Volcanic eruption on White Island kills at least 14.
Chopper crash near St. Cloud kills three National Guardsmen.
A shooting at a Pensacola Navy base has left three people dead.”
Shooting in Jersey City leaves 6 dead, including police officer and three civilians.
A Chilean Air Force plane with 38 people aboard went missing Monday night on its way to Antarctica and is presumed to have crashed.
Beloved Bishop Sirba, Duluth, Mn died on his way to celebrate Sunday Mass.
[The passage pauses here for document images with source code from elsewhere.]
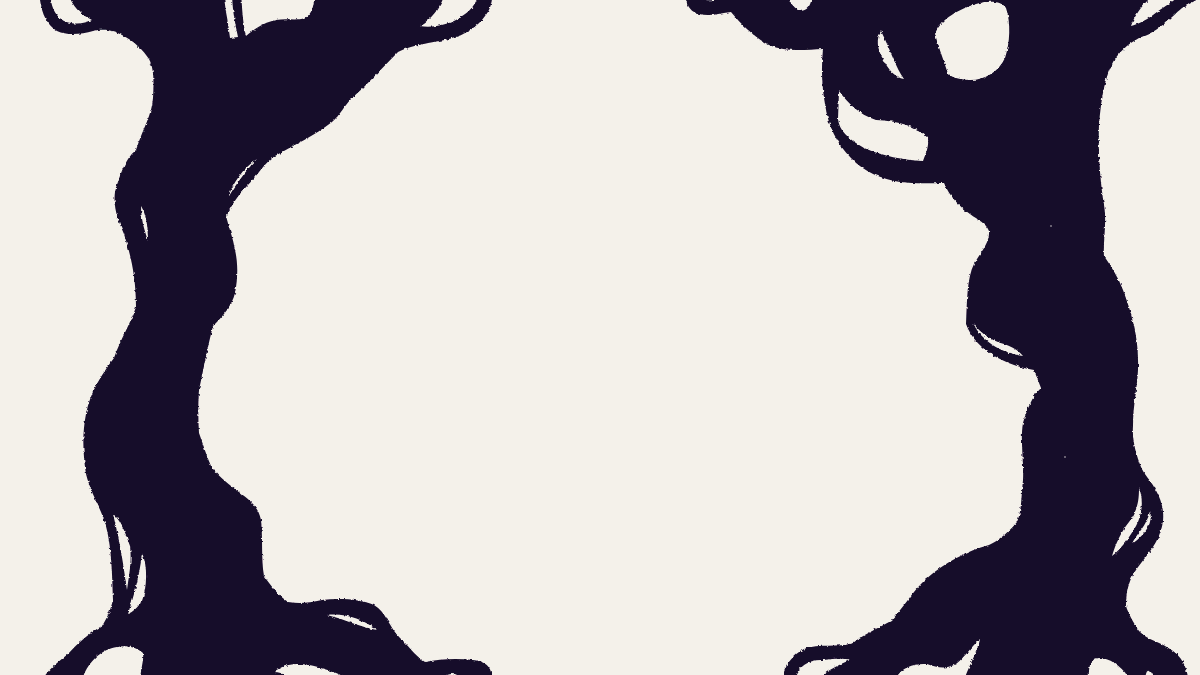
<!DOCTYPE html>
<html lang="en">
<head>
<meta charset="utf-8">
<title>Ink trees</title>
<style>
:root { --paper: #f4f1ea; --ink: #150a2b; }
html, body { margin: 0; height: 100%; overflow: hidden; background: var(--paper); }
.scene { display: block; width: 1200px; height: 675px; background: var(--paper); }
.wood { fill: var(--ink); }
.gap { fill: var(--paper); }
.speck { fill: var(--paper); opacity: .5; }
</style>
</head>
<body>
<svg class="scene" viewBox="0 0 1200 675" role="img" aria-label="Two gnarled ink trees framing an empty space">
  <defs>
    <filter id="rough-edge" filterUnits="userSpaceOnUse" x="0" y="-10" width="1200" height="700">
      <feTurbulence type="fractalNoise" baseFrequency="0.3" numOctaves="2" seed="4" result="grain"/>
      <feDisplacementMap in="SourceGraphic" in2="grain" scale="3" xChannelSelector="R" yChannelSelector="G"/>
    </filter>
  </defs>

  <g id="left-tree" filter="url(#rough-edge)">
    <path class="wood" d="M39 -10 L40 0 C42 14 47 25 57 31 C68 36 82 34 93 31 C106 28 114 31 122 35 C134 41 143 50 149 59 C154 69 154 80 153 98 C152 115 143 128 136 150 C124 160 119 178 115 192 C113 208 118 220 124 234 C130 253 136 275 136 307 C130 325 121 338 114 358 C102 374 90 392 86 414 C82 434 83 454 86 474 C90 490 98 504 103 517 C110 535 112 560 113 600 C110 612 106 620 102 626 C88 634 78 643 68 654 C58 662 50 668 44 677 L44 690 H491 V672 C489 664 482 661 473 660 C456 658 440 659 425 662 C414 655 408 645 400 638 C389 627 386 612 374 605 C360 599 340 598 322 600 C309 603 299 604 288 602 C278 595 271 586 264 576 C261 558 263 540 261 520 C258 505 247 498 236 490 C226 482 216 474 211 466 C206 455 203 444 199 433 C198 418 198 404 199 390 C204 367 208 345 213 326 C224 315 232 305 235 293 C238 277 238 263 235 250 C233 238 229 228 226 216 C232 205 238 195 247 186 C258 175 264 163 275 156 C294 145 314 136 332 122 C340 115 344 106 352 98 C368 84 382 68 398 52 C412 45 430 43 449 39 C466 35 478 26 485 16 C490 10 492 4 493 -10 Z"/>
    <g class="gap">
      <path d="M50 -10 C50 6 55 16 64 21 C74 25 84 24 92 20 C82 15 72 8 67 -10 Z"/>
      <path d="M223 -10 L226 12 C228 22 229 31 230 38 L238 37 C235 22 232 10 232 -10 Z"/>
      <path d="M241 -10 C242 10 243 24 246 36 C254 29 265 22 276 20 C287 18 296 21 305 18 C312 14 315 5 314 -10 Z"/>
      <path d="M446 -10 C442 5 434 17 420 26 C432 28 446 25 456 20 C469 12 477 6 479 -10 Z"/>
      <path d="M257 159 C243 168 232 184 228 198 C236 184 245 172 257 159 Z"/>
      <path d="M141 206 C146 214 148 226 148 241 C144 229 141 219 141 206 Z"/>
      <path d="M113 514 C119 519 124 528 130 546 C132 562 129 575 127 590 C124 570 121 546 113 514 Z"/>
      <path d="M142 553 C148 566 147 588 142 601 C138 607 133 612 128 614 C132 601 139 581 142 553 Z"/>
      <path d="M82 680 C87 663 101 649 117 647 C128 645 137 648 143 653 C144 660 141 668 140 680 Z"/>
      <path d="M274 672 C285 663 301 662 318 667 C330 671 340 673 350 681 H290 C285 674 280 672 274 672 Z"/>
      <path d="M327 615 C344 613 363 619 377 630 C360 627 344 619 327 615 Z"/>
      <path d="M441 680 C447 672 456 672 466 680 Z"/>
    </g>
  </g>

  <g id="right-tree" filter="url(#rough-edge)">
    <path class="wood" d="M685 -10 C685 4 690 12 699 14 C710 17 721 13 731 12 C742 25 754 37 769 45 C785 52 804 50 823 49 C821 69 822 87 825 104 C828 126 837 144 851 158 C864 172 882 179 900 182 C916 184 932 183 944 183 C950 197 959 206 970 214 C978 220 986 223 989 231 C990 242 981 252 974 264 C967 278 967 300 966 324 C971 338 982 349 996 357 C1009 364 1021 368 1034 370 L1041 388 C1032 397 1027 409 1023 423 C1020 440 1024 460 1023 480 C1021 497 1022 510 1017 522 C1009 532 998 541 989 545 C967 551 944 563 926 579 C912 592 904 607 891 621 C877 629 864 634 853 643 C838 648 819 643 804 649 C793 655 787 663 784 672 V690 H1189 C1189 672 1184 659 1173 651 C1161 642 1147 640 1139 631 C1133 622 1128 613 1126 606 C1126 592 1129 581 1134 573 C1143 559 1156 547 1161 530 C1166 515 1162 500 1155 489 C1151 480 1144 475 1141 467 C1136 454 1132 440 1133 426 C1133 403 1139 381 1138 360 C1138 337 1132 314 1123 290 C1118 277 1111 266 1104 256 C1103 239 1107 224 1104 205 C1100 180 1098 152 1099 124 C1101 104 1103 84 1111 66 C1117 53 1128 44 1139 38 C1160 31 1170 18 1182 8 L1200 -2 V-10 Z"/>
    <g class="gap">
      <path d="M696 -10 C698 0 707 2 718 -1 L716 -10 Z"/>
      <path d="M787 -10 C788 1 793 8 801 11 C809 10 812 4 812 -10 Z"/>
      <path d="M881 31 C876 38 877 49 883 59 C888 69 895 78 904 79 C896 68 890 49 881 31 Z"/>
      <path d="M935 34 C941 18 960 9 976 4 C989 0 1002 1 1006 8 C1011 23 1010 43 1005 58 C998 73 983 81 968 80 C957 79 949 77 947 71 C943 58 938 46 935 34 Z"/>
      <path d="M839 91 C848 103 858 114 876 120 C897 121 915 125 928 138 C929 147 926 153 923 161 C904 160 882 156 864 148 C848 139 839 130 838 119 Z"/>
      <path d="M1131 26 C1136 12 1145 2 1159 -10 L1187 -10 C1176 0 1163 7 1153 15 C1145 21 1138 24 1131 26 Z"/>
      <path d="M973 323 C981 334 993 341 1004 344 C1012 347 1018 350 1023 356 C1002 353 982 342 973 323 Z"/>
      <path d="M1139 488 C1144 500 1142 515 1136 526 C1129 538 1121 549 1112 556 C1116 543 1121 532 1129 522 C1137 511 1139 502 1139 488 Z"/>
      <path d="M1150 511 C1153 522 1147 533 1132 544 C1136 534 1147 526 1150 511 Z"/>
      <path d="M794 680 C797 668 808 659 823 660 C835 659 843 658 850 660 C838 665 826 671 818 680 Z"/>
      <path d="M895 680 C900 668 913 663 927 664 C938 668 947 669 956 664 C965 657 971 647 980 639 C978 651 970 663 964 680 Z"/>
      <path d="M1089 680 C1088 668 1090 659 1098 658 C1111 658 1121 666 1131 680 Z"/>
      <path d="M1145 680 C1146 668 1150 667 1155 680 Z"/>
    </g>
    <g class="speck">
      <circle cx="1051" cy="226" r="1"/>
      <circle cx="1065" cy="457" r="1"/>
    </g>
  </g>
</svg>
</body>
</html>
Bishop Sample, Portland, Oregon reminds us all that, “As we await the Lord’s coming, these incidents are powerful reminders that we know not the day or hour of His coming.” Will it happen to one of us while walking to church? While vacationing? While shopping? While attending school? While driving to work?
Human life is fragile and so do we strive to live without regret or do we choose to live with near-constant regret? Advent positions us well to ponder the tragic situations and ask ourselves: “are we ready to meet Jesus face to face?” And only with the purpose of analyzing what is the real purpose and meaning of our lives.
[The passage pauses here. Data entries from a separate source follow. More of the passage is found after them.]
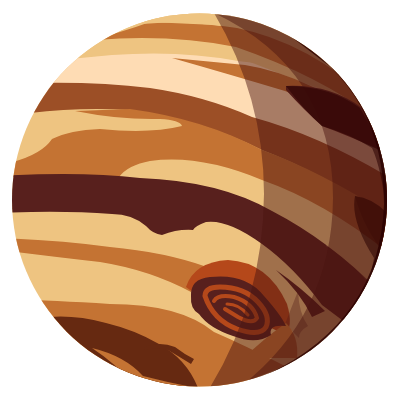
<!DOCTYPE html>
<html lang="en">
<head>
<meta charset="utf-8">
<title>Banded planet</title>
<style>
:root{--cream:#fedcb4;--sand:#eec481;--orange:#c47333;--brown:#9c4f26;--maroon:#58201d;--umber:#662911;--rust:#b5481a;--shade:#4a1410;--night:#2a0000}
html,body{margin:0;background:#fff;overflow:hidden}
svg{display:block;width:400px;height:400px}
.cream{fill:var(--cream)}.sand{fill:var(--sand)}.orange{fill:var(--orange)}.brown{fill:var(--brown)}
.maroon{fill:var(--maroon)}.umber{fill:var(--umber)}.rust{fill:var(--rust)}
.shade{fill:var(--shade);opacity:.48}
.night{fill:var(--night)}
</style>
</head>
<body>
<svg viewBox="0 0 400 400" role="img" aria-label="Striped planet with a swirling storm spot">
<defs>
<clipPath id="globe"><ellipse cx="199.500" cy="200" rx="187.500" ry="186.500"/></clipPath>
</defs>
<g clip-path="url(#globe)">
<rect class="sand" width="400" height="400"/>
<g id="northern-bands">
<path class="cream" d="M40 50L110 54Q190 46 250 62L400 120V200L250 122L40 90Z"/>
<path class="sand" d="M60 0H400V80L238 61Q180 50 112 55L70 59Z"/>
<path class="orange" d="M96 38Q120 33 150 22L215 25Q290 32 360 90L375 118Q320 76 236 47Q170 34 96 40Z"/>
<path class="sand" d="M140 0H230L220 26Q180 20 142 24Z"/>
<path class="orange" d="M172 58L245 65Q310 75 385 132L388 154Q340 112 285 91Q235 76 172 58Z"/>
<path class="maroon" d="M286 86Q330 84 362 108L388 154Q350 136 322 126Q304 110 286 90Z"/>
<path class="brown" d="M40 83Q100 82 150 88Q205 96 252 117Q325 137 400 184V222Q320 172 262 150Q200 119 130 110Q80 107 30 113Z"/>
</g>
<g id="equatorial-bands">
<path class="orange" d="M0 165Q40 157 52 139Q70 130 100 129Q150 134 182 126Q180 120 160 119Q120 120 75 111L130 109Q204 119 262 150Q325 173 400 222V262Q330 204 262 180Q200 154 150 161Q128 165 119 177H0Z"/>
<path class="brown" d="M355 196Q373 200 400 222V270Q366 238 355 196Z"/>
<path class="maroon" d="M0 176Q80 171 140 178Q220 181 272 211Q330 241 380 292L350 326L322 305Q294 267 262 244Q228 219 206 222Q195 226 193 230Q177 229 162 235Q153 234 146 226Q132 214 112 214Q60 210 0 213Z"/>
<path class="sand" d="M328 220Q354 226 374 260L366 280Q344 254 326 246Z" opacity=".28"/>
</g>
<g id="southern-bands">
<path class="orange" d="M0 238Q60 240 110 247Q165 252 207 267L191 292Q150 270 100 262Q55 257 0 250Z"/>
<path class="orange" d="M0 299Q45 300 110 304Q180 304 214 332Q244 345 285 366L200 400H0Z"/>
<path class="umber" d="M50 317Q76 315 106 323Q135 330 159 344Q192 362 202 400H90Z"/>
<path class="orange" d="M92 348Q125 356 143 376Q166 382 192 387L150 400Q118 365 92 348Z"/>
<path class="umber" d="M144 347Q160 341 175 347Q184 354 194 359L191 364Q178 356 168 350Q155 347 145 350Z"/>
</g>
<g id="storm-spot">
<path class="rust" d="M186 287Q194 262 228 260Q268 262 287 304Q294 328 284 334L190 290Z"/>
<path class="maroon" d="M276 270Q302 288 325 311L312 317Q300 292 276 270Z"/>
<path class="maroon" d="M298 291Q299 314 308 326Q299 331 299 338L285 324Z" opacity=".35"/>
<path class="orange" d="M286 323Q299 336 297 358L244 358Q262 340 286 323Z"/>
<path class="maroon" d="M191 296Q190 279 210 277Q246 273 264 296Q281 315 286 326Q268 324 271 335Q256 345 233 336Q209 328 199 314Q190 309 191 296Z"/>
<g fill="none" stroke="var(--rust)" stroke-width="5" stroke-linecap="round">
<path d="M205 296Q205 287 220 287Q244 287 258 302Q271 316 266 327Q260 337 237 329Q213 320 205 296"/>
<path d="M214 301Q218 294 234 297Q253 303 257 318Q253 325 238 317L225 309" stroke-width="4"/>
<path d="M227 304Q239 304 248 315" stroke-width="3"/>
</g>
</g>
<g id="shadow">
<path class="shade" d="M206 0Q264 90 264 194Q263 308 202 400H400V0Z"/>
<path class="shade" d="M212 12Q333 68 333 198Q332 318 236 390H400V12Z"/>
<path class="night" opacity=".55" d="M286 86Q330 86 360 108Q380 140 400 200V290Q365 345 320 360Q366 310 374 258Q350 220 355 196Q372 198 386 212Q382 170 372 148Q350 134 322 126Q304 110 286 86Z"/>
<path class="night" opacity=".8" d="M290 36Q384 92 384 204Q380 320 268 374L300 380L400 270V120Z"/>
</g>
</g>
</svg>
</body>
</html>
Those who experience intense physical suffering and pain and surgeries need not be reminded to ponder the meaning of their lives. That seems to be the silver lining of their suffering. Meanwhile, the rest of us can benefit from taking in these daily events that happen around us and consider the meaning of our own lives - past, present and future. And that is a good thing. These events need not devastate us but resolve to turn to the Lord in a deeper, more intense way. But they also have the possibility of causing us to retreat into ourselves and not even consider the depth of our faith, hope or love?
The Biblical Book of The Psalms help us to consider life’s challenges and rewards in very personal, human ways. Consider that each Psalm was written by someone crying out to the Lord - in joy, pain, devastation, or sorrow. He wants to hear from us on these levels. Just like these authors, we will also experience their emotions as we go through life. Take time to read them now and in the coming year. Psalm 119 [1- 8; 26 - 35] is one example of getting in touch with God on a very personal level and matter. Try praying the Psalm as if you are the one seeking the Lord with all of your heart.
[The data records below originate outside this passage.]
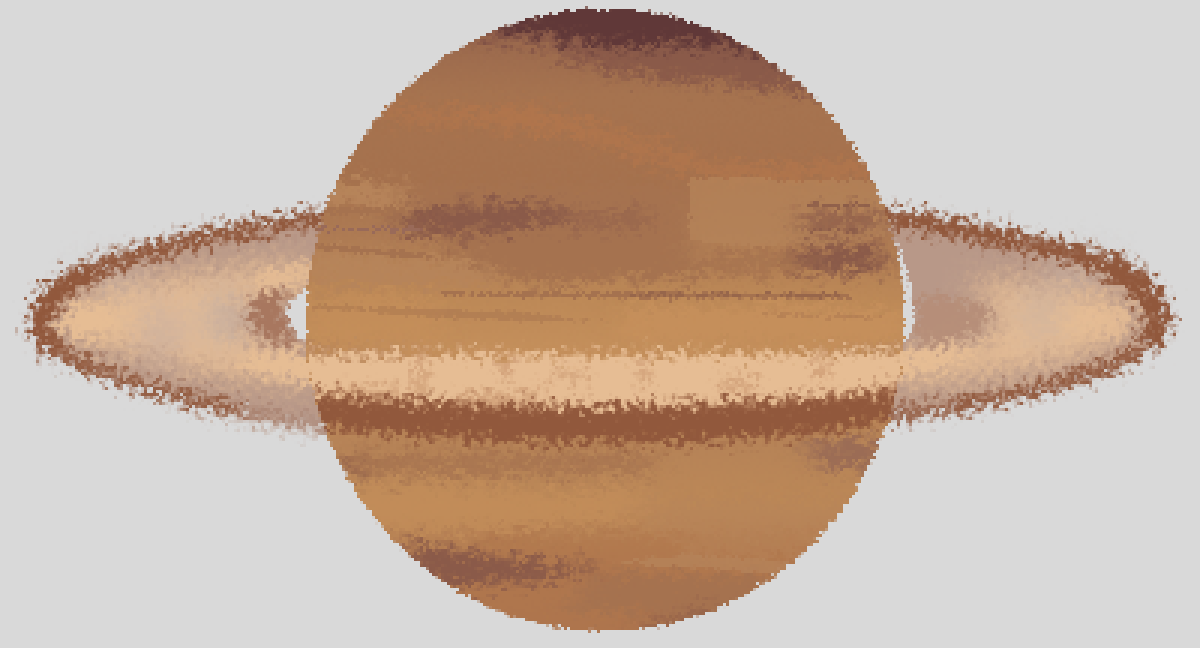
<!DOCTYPE html>
<html lang="en">
<head>
<meta charset="utf-8">
<title>Ringed planet</title>
<style>
:root {
  --sky: #d9d9d9;
  --plum: #603838;
  --umber: #8a5a49;
  --rust: #91583c;
  --clay: #a5724f;
  --copper: #b0754c;
  --tan: #b6845a;
  --gold: #c58f5b;
  --mauve: #b4917f;
  --dust: #c4aea3;
  --peach: #e6bd94;
}
html, body { margin: 0; height: 100%; overflow: hidden; background: var(--sky); }
svg { display: block; width: 1200px; height: 648px; }
.plum { fill: var(--plum); }
.umber { fill: var(--umber); }
.rust { fill: var(--rust); }
.clay { fill: var(--clay); }
.copper { fill: var(--copper); }
.tan { fill: var(--tan); }
.gold { fill: var(--gold); }
.mauve { fill: var(--mauve); }
.dust { fill: var(--dust); }
.peach { fill: var(--peach); }
.rim { fill: none; stroke: var(--rust); }
</style>
</head>
<body>
<svg viewBox="0 0 1200 648" role="img" aria-label="Brown planet with pale rings">
  <defs>
    <linearGradient id="globe-tone" gradientUnits="userSpaceOnUse" x1="0" y1="9" x2="0" y2="631">
      <stop offset="0" stop-color="#95644c"/>
      <stop offset=".14" stop-color="#a6734f"/>
      <stop offset=".28" stop-color="#a5714d"/>
      <stop offset=".36" stop-color="#ad7a53"/>
      <stop offset=".47" stop-color="#bd8957"/>
      <stop offset=".55" stop-color="#c48f5b"/>
      <stop offset=".7" stop-color="#b68357"/>
      <stop offset=".8" stop-color="#bc8857"/>
      <stop offset=".9" stop-color="#b17a51"/>
      <stop offset="1" stop-color="#ad7650"/>
    </linearGradient>
    <clipPath id="globe-shape"><ellipse cx="605" cy="320" rx="299" ry="311"/></clipPath>

    <filter id="mosaic" filterUnits="userSpaceOnUse" x="0" y="0" width="1200" height="648" color-interpolation-filters="sRGB">
      <feFlood x="1" y="1" width="1" height="1" flood-color="#000" result="dot"/>
      <feComposite in="dot" in2="dot" operator="over" x="0" y="0" width="3" height="3"/>
      <feTile result="grid"/>
      <feComposite in="SourceGraphic" in2="grid" operator="in"/>
      <feMorphology operator="dilate" radius="1"/>
    </filter>
    <filter id="edge-fine" filterUnits="userSpaceOnUse" x="0" y="0" width="1200" height="648" color-interpolation-filters="sRGB">
      <feTurbulence type="fractalNoise" baseFrequency=".22" numOctaves="2" seed="4" result="grain"/>
      <feDisplacementMap in="SourceGraphic" in2="grain" scale="10" xChannelSelector="R" yChannelSelector="G"/>
    </filter>
    <filter id="smear" filterUnits="userSpaceOnUse" x="0" y="0" width="1200" height="648" color-interpolation-filters="sRGB">
      <feGaussianBlur in="SourceGraphic" stdDeviation="11 5" result="soft"/>
      <feTurbulence type="fractalNoise" baseFrequency=".07 .2" numOctaves="3" seed="9" result="grain"/>
      <feDisplacementMap in="soft" in2="grain" scale="44" xChannelSelector="R" yChannelSelector="G"/>
    </filter>
    <filter id="ring-dust" filterUnits="userSpaceOnUse" x="0" y="0" width="1200" height="648" color-interpolation-filters="sRGB">
      <feGaussianBlur in="SourceGraphic" stdDeviation="3" result="soft"/>
      <feTurbulence type="fractalNoise" baseFrequency=".14" numOctaves="3" seed="21" result="grain"/>
      <feDisplacementMap in="soft" in2="grain" scale="40" xChannelSelector="R" yChannelSelector="G"/>
    </filter>
    <filter id="haze" x="-40%" y="-60%" width="180%" height="220%"><feGaussianBlur stdDeviation="14"/></filter>
  </defs>

  <rect width="1200" height="648" fill="var(--sky)"/>

  <g id="planet" filter="url(#mosaic)">

    <g id="ring-sides" filter="url(#ring-dust)">
      <path class="mauve" fill-rule="evenodd" opacity=".9" d="M34 321a567 113 0 0 0 1134 0a567 113 0 0 0-1134 0zM290 312a313 34 0 0 1 622 0a313 34 0 0 1-622 0z"/>
      <g filter="url(#haze)">
        <path class="peach" d="M56 320C80 290 200 270 310 262V290C270 294 240 300 236 318C240 342 280 352 314 356V384C200 376 85 350 56 320z"/>
        <path class="peach" d="M1136 320C1120 285 1010 275 960 286C1000 300 1010 325 990 340C960 348 930 350 896 354V384C1010 376 1120 355 1136 320z"/>
        <ellipse class="dust" cx="162" cy="330" rx="26" ry="30" opacity=".6"/>
        <ellipse class="dust" cx="222" cy="318" rx="22" ry="30" opacity=".8"/>
        <ellipse class="dust" cx="1040" cy="315" rx="24" ry="30" opacity=".5"/>
        <ellipse class="dust" cx="1080" cy="270" rx="34" ry="12" opacity=".8"/>
        <ellipse class="dust" cx="115" cy="278" rx="36" ry="10" opacity=".8"/>
      </g>
      <ellipse class="peach" cx="86" cy="321" rx="25" ry="17"/>
      <path class="peach" d="M240 356Q290 350 330 354V384Q280 380 240 366z"/>
      <path class="peach" d="M885 352Q930 350 985 346Q975 362 885 380z"/>
      <path class="peach" d="M255 276Q290 264 318 262V282Q280 284 255 288z" opacity=".8"/>
      <ellipse class="peach" cx="1110" cy="320" rx="22" ry="16" opacity=".7"/>
      <path fill="#a8775f" d="M250 308Q258 290 288 290Q274 304 284 318Q290 336 304 344Q262 342 250 322z"/>
      <path fill="#b58c76" d="M918 298Q960 290 988 312Q996 334 930 346Q908 340 918 298z" opacity=".85"/>
      <path class="dust" d="M110 372Q180 398 320 424L322 436Q170 418 110 372z" opacity=".7"/>

      <g class="rim">
        <path stroke-width="22" d="M54 350C24 322 44 292 92 272"/>
        <path stroke-width="15" d="M86 274C140 248 220 230 330 217"/>
        <path stroke-width="11" d="M50 346C90 376 170 394 240 410"/>
        <path stroke-width="6" d="M235 408Q280 418 335 426" opacity=".7"/>
        <path stroke-width="18" d="M870 214C960 228 1060 246 1112 266"/>
        <path stroke-width="25" d="M1104 264C1150 282 1170 312 1150 344"/>
        <path stroke-width="12" d="M1154 338C1120 372 1040 392 960 405"/>
        <path stroke-width="14" d="M975 403Q930 412 870 416" opacity=".8"/>
      </g>
    </g>

    <g id="ring-gaps" fill="var(--sky)" filter="url(#edge-fine)">
      <path d="M312 284Q290 298 284 316Q298 324 296 338L312 342z"/>
      <path d="M896 238Q909 270 914 312Q916 332 900 345z"/>
    </g>

    <g id="globe" filter="url(#edge-fine)">
      <g clip-path="url(#globe-shape)">
        <rect x="300" y="5" width="610" height="630" fill="url(#globe-tone)"/>

        <g id="north-cap" filter="url(#smear)">
          <path class="umber" d="M470 0H830V96Q740 84 640 76Q560 64 540 42L470 44z"/>
          <path class="plum" d="M490 -6H790V62Q720 40 690 44Q600 50 560 38Q530 30 490 32z"/>
        </g>

        <g id="cloud-bands" filter="url(#smear)">
          <path class="copper" d="M380 108Q460 114 520 104Q600 122 690 156Q780 176 880 154V172Q780 190 680 172Q580 130 500 128Q430 122 380 120z"/>
          <path class="tan" d="M320 182Q380 178 430 190L420 206H310z"/>
          <path class="clay" d="M400 184H690V268L560 286L470 270L430 236z"/>
          <path class="umber" d="M400 216Q460 200 540 204L580 216Q540 230 500 230Q450 240 400 232z"/>
          <path class="umber" d="M560 212H660L640 228H570z" opacity=".45"/>
          <path class="tan" d="M310 250Q400 258 480 262L500 284H310z"/>
          <path class="clay" d="M480 248Q600 240 720 262L690 280L500 280z"/>
          <path class="gold" d="M310 296Q400 290 440 300V340H310z" opacity=".7"/>
          <path class="gold" d="M620 308Q760 302 910 312V342H620z"/>
          <path class="clay" d="M700 256Q760 244 806 256V274H700z" opacity=".8"/>
        </g>

        <path id="east-patch" class="tan" d="M690 178H776V181H870L890 206V232Q850 250 800 244Q740 250 690 240z" opacity=".75"/>

        <g id="storms" filter="url(#smear)">
          <path class="umber" d="M798 246H884V272H798z"/>
          <path class="umber" d="M800 210H890V232H800z" opacity=".7"/>
        </g>

        <g id="fine-streaks">
          <path fill="#996a59" d="M318 227H425L416 231H318z"/>
          <path class="clay" d="M318 208H405V213H318zM312 244L430 254L440 260L312 249z"/>
          <path class="clay" d="M440 292H700L850 294V299L640 298L440 295z"/>
          <path class="umber" d="M630 294H840V296H630z" opacity=".5"/>
          <path class="clay" d="M310 305L520 312L610 322L480 320L310 308z" opacity=".45"/>
          <path class="umber" d="M808 229H858V232H808zM808 204H870V207H808z" opacity=".8"/>
          <path class="clay" d="M760 312L880 317V320L760 315z" opacity=".4"/>
        </g>

        <g id="southern-bands" filter="url(#smear)">
          <path class="clay" d="M330 454H660L640 474H340z" opacity=".8"/>
          <path fill="#9b6c55" d="M800 440H890V468H820z"/>
          <path class="umber" d="M334 462H354V476H334z"/>
          <path class="gold" d="M340 486Q430 478 560 496L640 486L660 514L500 530H350z" opacity=".65"/>
          <path class="copper" d="M480 534H900V640H400L430 570z" opacity=".55"/>
          <path class="umber" d="M390 544Q470 552 560 564Q620 566 590 574L470 586L420 580z"/>
          <path class="tan" d="M620 500H860V556H700z" opacity=".5"/>
          <path class="clay" d="M600 574L790 572L740 616L560 612z"/>
          <path class="umber" d="M640 624L730 606V616L640 634z" opacity=".8"/>
        </g>
        <path class="tan" d="M612 562L690 554L790 562V575L700 568z" opacity=".8"/>
      </g>
    </g>

    <g id="ring-front" clip-path="url(#globe-shape)">
      <g filter="url(#ring-dust)">
        <path class="clay" d="M290 346Q600 364 920 346V356H290z" opacity=".7"/>
        <path class="rust" d="M280 384Q600 402 930 384V412Q800 444 605 443Q420 442 280 422z"/>
        <path fill="#a87150" d="M290 384Q600 412 920 384V392Q600 424 290 396z"/>
        <path class="peach" d="M280 352Q600 358 930 350V382Q780 404 605 405Q430 404 280 386z"/>
        <g fill="#cf9d75" opacity=".8">
          <rect x="416" y="352" width="9" height="46"/>
          <rect x="500" y="356" width="12" height="22"/>
          <rect x="548" y="372" width="40" height="8"/>
          <rect x="640" y="358" width="9" height="30"/>
          <rect x="720" y="378" width="36" height="10"/>
          <rect x="816" y="354" width="12" height="26"/>
          <rect x="340" y="386" width="60" height="7"/>
          <rect x="460" y="392" width="80" height="8"/>
        </g>
      </g>
    </g>
  </g>
</svg>
</body>
</html>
“Blessed are those whose ways are blameless,
who walk according to the law of the Lord.
Blessed are those who keep his statutes
and seek him with all their heart—they do no wrong
but follow his ways.
You have laid down precepts
that are to be fully obeyed.
Oh, that my ways were steadfast
in obeying your decrees!
Then I would not be put to shame
when I consider all your commands.
I will praise you with an upright heart
as I learn your righteous laws.
I will obey your decrees;
do not utterly forsake me.
I am laid low in the dust;
preserve my life according to your word.
I gave an account of my ways and you answered me;
teach me your decrees.
Cause me to understand the way of your precepts,
that I may meditate on your wonderful deeds.
My soul is weary with sorrow;
strengthen me according to your word.
Keep me from deceitful ways;
be gracious to me and teach me your law.
I have chosen the way of faithfulness;
I have set my heart on your laws.
I hold fast to your statutes, Lord;
do not let me be put to shame.
I run in the path of your commands,
for you have broadened my understanding.”
Consider studying the Book of Psalms in 2020. It could be your New Year’s Resolution! After all, you and I will surely experience human circumstances which will elicit strong emotional responses on our part including disappointment, sadness, joy, fear, peace, and other strong feelings during 2020. Grow accustomed to praying the Psalms as they were meant to be used: “to prepare our hearts for a living conversation with God.” [Cavins et al]
Merry Christmas! May you all have a Blessed New Year filled with joyfulness and peace.